ScoliosisPediatricians and school nurses screen your children for Scoliosis, but do you as a Mom know what to look for?  While the screening checks for a spinal curvature, the side effects of that can also be noticeable.  Typically, if the spine is curved, the rest of the body doesn’t line up, often resulting in knee, hip and shoulder issues, foot problems, and even TMJ.  How does your child stand, walk, move or sit?  Notice their posture, how clothes fit, and if they seem to have repetitive orthopedic injuries.  These signs may be an indication of Scoliosis.  When I was a child, one pant leg always seemed shorter and the hem of my dress was uneven.  My feet hurt because of my extremely high arches, and I had trouble chewing food.  There were signs, but my Mom missed them and I wasn’t diagnosed until much later.

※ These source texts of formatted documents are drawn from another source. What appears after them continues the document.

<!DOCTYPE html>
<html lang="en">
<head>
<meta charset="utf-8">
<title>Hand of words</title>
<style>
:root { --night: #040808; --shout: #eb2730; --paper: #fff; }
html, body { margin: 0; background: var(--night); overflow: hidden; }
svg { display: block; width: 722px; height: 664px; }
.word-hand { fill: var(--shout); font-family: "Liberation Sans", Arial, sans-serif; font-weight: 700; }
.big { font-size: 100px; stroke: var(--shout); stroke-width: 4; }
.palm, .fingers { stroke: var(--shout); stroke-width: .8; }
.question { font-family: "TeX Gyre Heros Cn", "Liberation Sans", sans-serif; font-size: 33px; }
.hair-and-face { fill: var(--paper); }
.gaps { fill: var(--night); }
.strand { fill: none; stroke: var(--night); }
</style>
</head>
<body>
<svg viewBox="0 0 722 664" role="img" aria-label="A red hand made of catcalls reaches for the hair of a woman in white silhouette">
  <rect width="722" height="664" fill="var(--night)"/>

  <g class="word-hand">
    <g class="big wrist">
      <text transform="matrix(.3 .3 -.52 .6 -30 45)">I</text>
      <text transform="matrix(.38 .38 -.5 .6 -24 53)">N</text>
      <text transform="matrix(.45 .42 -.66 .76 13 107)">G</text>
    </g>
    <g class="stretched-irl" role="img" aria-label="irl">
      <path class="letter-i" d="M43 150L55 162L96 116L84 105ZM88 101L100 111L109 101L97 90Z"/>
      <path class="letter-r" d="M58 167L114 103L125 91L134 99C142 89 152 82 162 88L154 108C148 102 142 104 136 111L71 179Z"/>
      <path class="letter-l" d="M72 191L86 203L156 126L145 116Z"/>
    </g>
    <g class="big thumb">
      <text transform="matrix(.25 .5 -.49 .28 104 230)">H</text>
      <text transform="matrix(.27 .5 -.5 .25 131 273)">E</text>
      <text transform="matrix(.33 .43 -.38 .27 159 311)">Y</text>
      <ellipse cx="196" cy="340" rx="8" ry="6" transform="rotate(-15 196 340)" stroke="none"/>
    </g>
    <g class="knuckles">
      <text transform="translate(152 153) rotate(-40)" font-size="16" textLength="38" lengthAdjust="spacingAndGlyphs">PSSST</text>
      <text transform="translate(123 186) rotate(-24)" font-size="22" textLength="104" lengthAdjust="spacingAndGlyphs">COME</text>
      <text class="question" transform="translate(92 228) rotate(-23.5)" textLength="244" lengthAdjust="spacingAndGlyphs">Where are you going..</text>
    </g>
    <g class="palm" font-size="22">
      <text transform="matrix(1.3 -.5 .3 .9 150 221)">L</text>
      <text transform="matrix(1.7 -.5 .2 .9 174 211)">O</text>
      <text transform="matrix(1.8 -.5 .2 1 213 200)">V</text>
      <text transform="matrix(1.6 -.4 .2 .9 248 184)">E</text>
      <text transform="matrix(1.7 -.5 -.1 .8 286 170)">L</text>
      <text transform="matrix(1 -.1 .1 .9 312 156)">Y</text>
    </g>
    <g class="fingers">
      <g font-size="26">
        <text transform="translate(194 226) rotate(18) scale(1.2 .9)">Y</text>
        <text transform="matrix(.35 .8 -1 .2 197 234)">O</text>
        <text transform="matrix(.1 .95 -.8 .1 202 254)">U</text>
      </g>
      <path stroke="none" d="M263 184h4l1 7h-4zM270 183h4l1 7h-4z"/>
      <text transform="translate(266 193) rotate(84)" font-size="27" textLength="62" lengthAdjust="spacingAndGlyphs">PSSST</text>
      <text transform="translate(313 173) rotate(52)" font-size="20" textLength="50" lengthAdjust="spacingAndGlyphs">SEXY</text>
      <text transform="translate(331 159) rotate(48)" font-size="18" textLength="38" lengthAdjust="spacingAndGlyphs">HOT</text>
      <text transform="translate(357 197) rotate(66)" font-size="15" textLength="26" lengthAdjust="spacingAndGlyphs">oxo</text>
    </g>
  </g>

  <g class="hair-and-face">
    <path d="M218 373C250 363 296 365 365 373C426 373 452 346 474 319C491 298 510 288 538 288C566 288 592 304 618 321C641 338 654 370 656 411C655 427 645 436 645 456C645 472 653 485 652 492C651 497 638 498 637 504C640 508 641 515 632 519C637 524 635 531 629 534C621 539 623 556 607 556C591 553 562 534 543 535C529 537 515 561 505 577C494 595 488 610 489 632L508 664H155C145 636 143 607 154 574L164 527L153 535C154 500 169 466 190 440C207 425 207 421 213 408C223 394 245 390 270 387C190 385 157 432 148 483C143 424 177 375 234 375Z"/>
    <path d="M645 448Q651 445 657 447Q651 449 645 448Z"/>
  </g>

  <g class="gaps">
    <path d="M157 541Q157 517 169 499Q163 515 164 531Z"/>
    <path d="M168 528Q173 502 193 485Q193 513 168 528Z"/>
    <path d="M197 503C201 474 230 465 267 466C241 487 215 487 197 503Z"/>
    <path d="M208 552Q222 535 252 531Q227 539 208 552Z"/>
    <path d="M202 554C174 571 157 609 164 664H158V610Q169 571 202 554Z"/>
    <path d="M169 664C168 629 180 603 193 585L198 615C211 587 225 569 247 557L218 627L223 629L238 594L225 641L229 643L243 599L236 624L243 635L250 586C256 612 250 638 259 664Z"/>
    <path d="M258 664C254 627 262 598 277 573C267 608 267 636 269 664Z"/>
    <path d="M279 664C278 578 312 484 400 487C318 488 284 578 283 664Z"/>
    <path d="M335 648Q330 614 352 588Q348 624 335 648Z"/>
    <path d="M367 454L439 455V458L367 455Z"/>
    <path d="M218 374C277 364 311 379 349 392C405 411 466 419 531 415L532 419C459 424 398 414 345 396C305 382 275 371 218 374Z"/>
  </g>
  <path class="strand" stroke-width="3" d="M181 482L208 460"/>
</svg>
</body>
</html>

Scoliosis is on the rise, climbing to impact 12 million in the U.S., with 500 more diagnosed each day.  That’s more than the number of people with breast cancer, lung cancer, lupus, Type 1 diabetes, cystic fibrosis and multiple sclerosis combined!  “Not my child” no longer applies, as we’ve seen the condition affect people with no family history, both genders and all ethnic backgrounds.  Yet, Scoliosis is generally relegated to the back of the research funding line.  We don’t know what causes it or how to cure it.

We’ve also seen Scoliosis affect more than just the spine.  The spine is the scaffolding that protects the spinal cord, which is the highway between the brain and the rest of the body.  A crooked spine has to affect the whole body.  Headaches, menstrual issues, digestive problems and breathing difficulties can all be related to Scoliosis.

But probably the most difficult aspect of Scoliosis is how it impacts a child’s body image.  They may feel like their body is “wrong” somehow and not as graceful.  As a loving parent, you may not see subtle differences in your child, but the mean kids at school sure do.  People with Scoliosis face bullying and need help learning to accept and love their bodies in this world that praises beauty and perfection.  Seven spine surgeries later and still crooked, in many ways, this has been as hard for me as the physical complications.

So what’s a Mom to do?  Monitor your children often, and understand the physical and emotional aspects of Scoliosis.  If your child is diagnosed, be thorough in investigating non-invasive options, which are showing incredible promise, as well as traditional surgical treatments.  Let’s start the conversation about Scoliosis and help change the landscape for funding and research for this condition that goes well beyond the curve.

Author Bio:  June Hyjek is an award-winning Author, Speaker, Wellness Coach and Scoliosis Patient and Advocate.  Her books, meditations, and workshops offer hope and encouragement to people experiencing life’s challenges.  She is the author of “Unexpected Grace: A Discovery of Healing through Surrender,” an inspirational story of her personal journey in dealing with Scoliosis, and a meditation CD, “Moving into Grace.”  June’s new book, “Being Grace: A Story for Children about Scoliosis,” shares the emotional consequences of having Scoliosis through the eyes of Grace, a young giraffe who learns to accept the differences in herself, not just in others.  More information can be found at